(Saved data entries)
○ ○ ○ ○

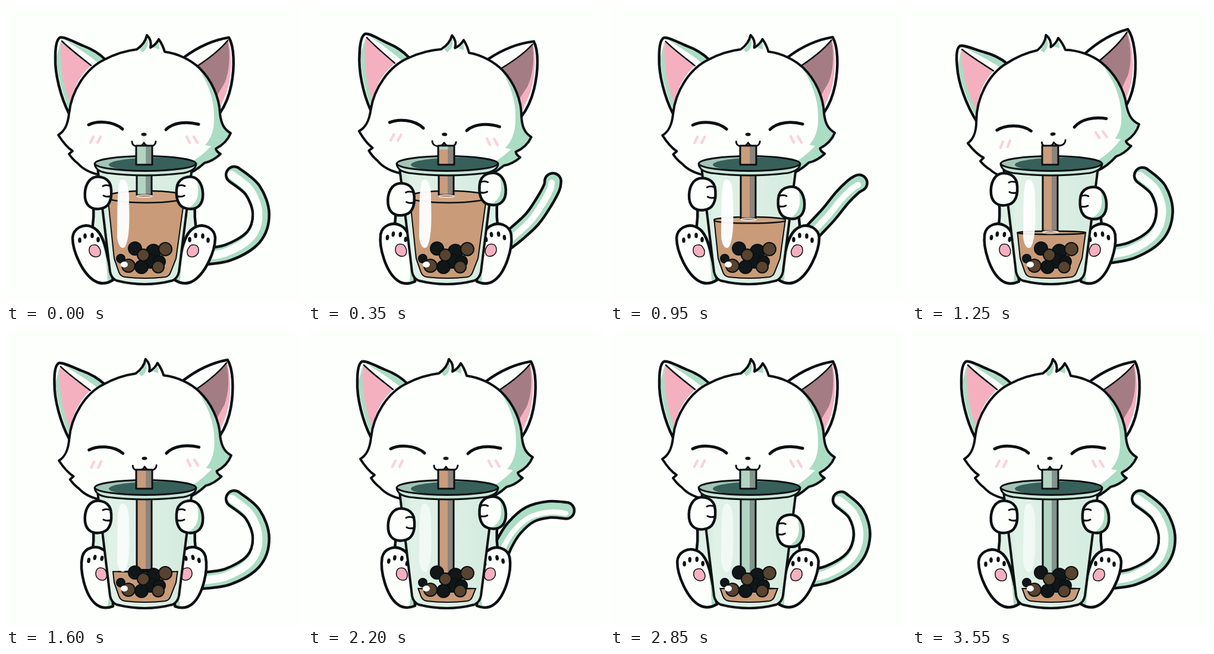
Animation, 498 px wide and 498 px high, one loop 3.6 s. Source, as an HTML page with a canvas:

```html
<!DOCTYPE html>
<html lang="en">
<head>
<meta charset="utf-8">
<title>Cat with bubble tea</title>
<style>
html, body { margin: 0; width: 100%; height: 100%; overflow: hidden; background: #fdfffd; }
canvas { display: block; width: 498px; height: 498px; }
</style>
</head>
<body>
<canvas id="stage" width="498" height="498"></canvas>
<script>
const ctx = document.getElementById('stage').getContext('2d');
const LOOP = 3600, STEP = 50, SWAY = 1680;
const INK = '#0b1012', WHITE = '#fdfffd', MINT = '#abdcc4', GLASS = '#d9ede2';
const PINK = '#f5b0c0', TEA = '#c99b78';

const shape = d => new Path2D(d);
const shapes = {
  earL: shape('M106 181C92 153 82 115 83 86C83 68 85 56 91 53C97 51 111 59 130 67C146 73 158 81 167 90L150 130Z'),
  earLPink: shape('M93 58C107 72 127 87 143 100C123 119 112 140 107 170C94 137 87 92 93 58Z'),
  earLEdge: shape('M94 59C108 73 127 87 143 100'),
  earLRim: shape('M85 86C86 115 94 145 105 172L107 160C95 130 90 95 92 60Z'),
  earLShade: shape('M100 57C121 67 149 75 165 90L154 95C134 78 118 70 100 57Z'),
  earR: shape('M300 86C323 69 350 57 375 53C384 68 385 102 379 133C375 153 369 167 360 180L330 130Z'),
  earRPink: shape('M374 57C381 82 380 119 371 145L359 174C355 143 344 121 322 101C343 86 360 74 374 57Z'),
  earRDark: shape('M373 59C378 82 376 110 368 129L355 151C348 128 338 114 322 101C343 86 360 74 373 59Z'),
  earREdge: shape('M373 58C360 74 343 87 322 101'),
  face: shape('M106 181C110 143 134 105 166 90C185 80 203 75 220 73C229 67 235 59 237 49C243 55 245 62 243 70C249 67 254 62 257 56C262 63 265 70 267 77C290 80 311 91 325 104C346 124 359 154 360 181C362 200 368 208 378 214C373 226 365 234 353 240Q354 245 361 249Q348 261 334 264C322 275 312 281 300 285L162 285C144 282 130 275 121 265Q112 258 106 249L112 244C103 238 95 228 88 217C98 211 104 201 106 181Z'),
  faceShade: shape('M312 88C334 116 350 150 350 184C351 209 345 223 335 234L345 236C332 249 319 260 301 268L320 290L390 260L385 190L350 110Z'),
  tuftShade: shape('M225 73Q234 66 237 53Q241 62 236 72L230 78ZM248 70Q254 66 257 60L258 73Z'),
  eyes: shape('M139 200C153 193 180 193 196 207M269 208C282 195 305 194 324 199'),
  blush: shape('M142 230L147 220M154 230L159 220M304 220L309 230M316 220L322 230'),
  mouth: shape('M212 228C212 238 228 239 232 230C237 239 251 238 252 228'),
  body: shape('M146 325Q150 355 143 385L160 460H304L322 385Q315 355 319 325Z'),
  foot: shape('M150 463C130 452 112 414 112 390C113 374 130 366 143 371C160 376 167 401 171 422L180 461Q164 471 150 463Z'),
  footShade: shape('M150 373Q167 388 172 424L180 463L171 464Q169 400 150 373Z'),
  pad: shape('M140 409C141 400 153 400 156 406C161 412 160 421 153 422C145 423 139 417 140 409Z'),
  paw: shape('M176 302C171 286 150 283 140 294C131 305 130 327 139 336C148 345 168 342 173 332C178 324 178 311 176 302Z'),
  fingers: shape('M176 303Q168 300 163 303M176 320Q169 322 164 319'),
  pawShade: shape('M136 295Q129 320 139 337Q150 344 160 341C142 333 137 318 143 292Z'),
  cup: shape('M154 272L175 447Q177 458 186 462Q234 474 280 462Q289 458 291 447L313 272Z'),
  tea: shape('M166 280L181 425L189 448Q192 456 200 457Q234 461 268 457Q275 456 278 448L287 425L307 280Z'),
  shine: shape('M192 294C203 286 208 305 207 330C208 360 208 389 201 404C195 413 187 401 187 386C188 350 186 310 192 294Z'),
  rim: shape('M149 265C150 275 158 279 170 281Q234 289 299 281C313 278 320 273 320 265Z')
};
const tailUp = [[325, 422], [373, 415], [416, 389], [429, 350], [415, 310], [384, 284]];
const tailOut = [[316, 390], [325, 354], [339, 327], [367, 306], [405, 301], [440, 306]];
const pearls = [
  [193, 425, 7, 0], [248, 413, 12, 0], [217, 408, 11, 0], [243, 429, 12, 0], [228, 439, 11, 0], [258, 430, 10, 0],
  [231, 419, 10, 1], [268, 409, 11, 1], [206, 437, 11, 1], [256, 439, 10, 1]
];
const toes = [[124, 394], [133, 387], [145, 386], [155, 393]];

// Eased value through a list of [time, value] keys
function track(t, keys) {
  const i = keys.findIndex(k => k[0] > t);
  if (i < 0) return keys[keys.length - 1][1];
  if (i === 0) return keys[0][1];
  const [t0, a] = keys[i - 1], [t1, b] = keys[i];
  return a + (b - a) * (1 - Math.cos(Math.PI * (t - t0) / (t1 - t0))) / 2;
}
const mix = (a, b, k) => a + (b - a) * k;
const clamp = v => Math.max(0, Math.min(1, v));

function fill(path, color) {
  ctx.fillStyle = color;
  ctx.fill(path);
}
function line(path, width = 4.5, color = INK) {
  ctx.strokeStyle = color;
  ctx.lineWidth = width;
  ctx.stroke(path);
}
function oval(x, y, rx, ry = rx) {
  const p = new Path2D();
  p.ellipse(x, y, rx, ry, 0, 0, Math.PI * 2);
  return p;
}
function scoped(draw) {
  ctx.save();
  draw();
  ctx.restore();
}
function mirrored(axis, draw) {
  scoped(() => {
    ctx.translate(axis * 2, 0);
    ctx.scale(-1, 1);
    draw();
  });
}

function drawTail(k) {
  const pts = tailUp.map((p, i) => [mix(p[0], tailOut[i][0], k), mix(p[1], tailOut[i][1], k)]);
  const path = new Path2D();
  path.moveTo(...pts[0]);
  for (let i = 0; i < pts.length - 1; i++) {
    const [p0, p1, p2, p3] = [pts[i - 1] || pts[i], pts[i], pts[i + 1], pts[i + 2] || pts[i + 1]];
    path.bezierCurveTo(
      p1[0] + (p2[0] - p0[0]) / 6, p1[1] + (p2[1] - p0[1]) / 6,
      p2[0] - (p3[0] - p1[0]) / 6, p2[1] - (p3[1] - p1[1]) / 6, p2[0], p2[1]);
  }
  line(path, 32);
  line(path, 23, MINT);
  scoped(() => {
    ctx.translate(mix(-4.5, 0, k), mix(0, 5, k));
    line(path, mix(14, 8, k), WHITE);
  });
}

function drawHead(angle) {
  scoped(() => {
    ctx.translate(230, 165);
    ctx.rotate(angle);
    ctx.translate(-230, -165);
    fill(shapes.earL, WHITE);
    fill(shapes.earLShade, MINT);
    fill(shapes.earLPink, PINK);
    fill(shapes.earLRim, MINT);
    line(shapes.earLEdge, 2.5);
    line(shapes.earL);
    fill(shapes.earR, WHITE);
    fill(shapes.earRPink, PINK);
    fill(shapes.earRDark, '#a47c84');
    line(shapes.earREdge, 2.5);
    line(shapes.earR);
    fill(shapes.face, WHITE);
    scoped(() => {
      ctx.clip(shapes.face);
      fill(shapes.faceShade, MINT);
      fill(shapes.tuftShade, MINT);
    });
    line(shapes.face, 4);
    line(shapes.eyes, 5);
    line(shapes.blush, 4.5, '#fad3db');
    fill(oval(232, 216, 4.5, 2.8), INK);
    line(shapes.mouth, 3);
  });
}

function drawFoot(turn) {
  scoped(() => {
    ctx.translate(162, 463);
    ctx.rotate(turn);
    ctx.translate(-162, -463);
    fill(shapes.foot, WHITE);
    fill(shapes.footShade, MINT);
    line(shapes.foot);
    fill(shapes.pad, PINK);
    line(shapes.pad, 1.5);
    toes.forEach(([x, y]) => fill(oval(x, y, 2.8, 4.5), INK));
  });
}

function drawPaw(shaded) {
  fill(shapes.paw, WHITE);
  if (shaded) fill(shapes.pawShade, MINT);
  line(shapes.paw);
  line(shapes.fingers, 3);
}

function drawStraw(x, width, top, bottom, teaTop, teaBottom) {
  const paint = (y0, y1, light, dark) => {
    if (y1 <= y0) return;
    ctx.fillStyle = light;
    ctx.fillRect(x, y0, width, y1 - y0);
    ctx.fillStyle = dark;
    ctx.fillRect(x + width * 0.6, y0, width * 0.4, y1 - y0);
  };
  paint(top, bottom, '#b3d3c3', '#82958c');
  paint(Math.max(top, teaTop), Math.min(bottom, teaBottom), '#c99c7c', '#8d837d');
  const edge = new Path2D();
  edge.rect(x, top, width, bottom - top);
  line(edge, 3);
}

function drawCup(t) {
  const level = mix(321, 435, clamp((t - 400) / 1600));
  const ry = 10 * clamp((405 - level) / 84);
  const teaTop = mix(level, 230, clamp(t / 400));
  const teaBottom = mix(level, 230, clamp((t - 2230) / 400));

  fill(shapes.cup, GLASS);
  scoped(() => {
    ctx.clip(shapes.cup);
    const side = ctx.createLinearGradient(150, 0, 315, 0);
    side.addColorStop(0, '#bfe2d0');
    side.addColorStop(0.15, '#e0f1e8');
    side.addColorStop(1, '#d5ebdf');
    ctx.fillStyle = side;
    ctx.fillRect(150, 270, 170, 200);
  });

  scoped(() => {
    ctx.clip(shapes.tea);
    ctx.fillStyle = TEA;
    ctx.fillRect(150, level, 170, 160);
    const depth = (level - 321) / 114;
    const left = mix(169, 182, depth);
    const right = mix(304, 286, depth);
    const surface = oval((left + right) / 2, level, (right - left) / 2, Math.max(ry, 0.5));
    fill(surface, '#cfa382');
    line(surface, 2.5);
    ctx.beginPath();
    ctx.rect(150, level, 170, 160);
    ctx.clip();
    line(shapes.tea, 4);
  });
  drawStraw(220, 25, 272, Math.min(level - 3, 410), teaTop, teaBottom);
  if (level < 398) line(oval(233, level - 1, 13, 2), 2, '#e5d5c8');

  pearls.forEach(([x, y, r, brown]) => {
    const pearl = oval(x, y, r);
    fill(pearl, brown ? '#57432f' : '#111619');
    line(pearl, 2);
  });
  fill(oval(199, 435, 6, 5), WHITE);
  fill(shapes.shine, `rgba(255,255,255,${mix(0.95, 0.6, clamp((t - 1200) / 700))})`);
  line(shapes.cup, 4);

  fill(shapes.rim, '#c7e6d7');
  line(shapes.rim, 3);
  const lid = oval(234.5, 265, 85, 12.5);
  fill(lid, '#a3c4b7');
  scoped(() => {
    ctx.clip(lid);
    fill(oval(255, 267, 82, 12), '#37605a');
  });
  line(lid, 3);
  drawStraw(219, 27, 235, 267, teaTop, teaBottom);
}

function draw(t) {
  const sway = t >= SWAY ? t - SWAY : t;
  const tilt = track(t, [[0, 0], [660, 0.082], [1260, -0.1], [1740, 0]]);
  const tail = track(sway, [[60, 0], [640, 1], [760, 1], [1190, 0.08], [1290, 0.06], [1420, -0.03], [1600, 0]]);
  const leftY = track(sway, [[0, 0], [480, 13], [720, 13], [1140, -6], [1260, -6], [1600, 0]]);
  const rightY = track(sway, [[0, 0], [420, -7], [550, -7], [1140, 24], [1430, 2], [1600, 0]]);
  const turn = track(t % 900, [[0, 0], [60, 0], [560, 0.215], [710, 0.21], [850, 0]]);

  ctx.fillStyle = WHITE;
  ctx.fillRect(0, 0, 498, 498);
  ctx.lineCap = ctx.lineJoin = 'round';

  drawTail(tail);
  fill(shapes.body, '#def1e7');
  line(shapes.body);
  drawHead(tilt);
  drawFoot(turn);
  mirrored(232, () => drawFoot(turn));
  drawCup(t);
  scoped(() => {
    ctx.translate(Math.max(0, leftY) * 0.15, leftY);
    drawPaw(false);
  });
  mirrored(232, () => {
    ctx.translate(rightY * 0.24, rightY);
    drawPaw(true);
  });
}

const start = performance.now();
function frame() {
  const elapsed = (performance.now() - start) % LOOP;
  draw(Math.floor(elapsed / STEP) * STEP);
  requestAnimationFrame(frame);
}
frame();
</script>
</body>
</html>
```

○ ○ ○ ○

● Aim of the exercise:
When a line in the data contains "rightY", return it as written.

● Reply to the exercise:
  const rightY = track(sway, [[0, 0], [420, -7], [550, -7], [1140, 24], [1430, 2], [1600, 0]]);
    ctx.translate(rightY * 0.24, rightY);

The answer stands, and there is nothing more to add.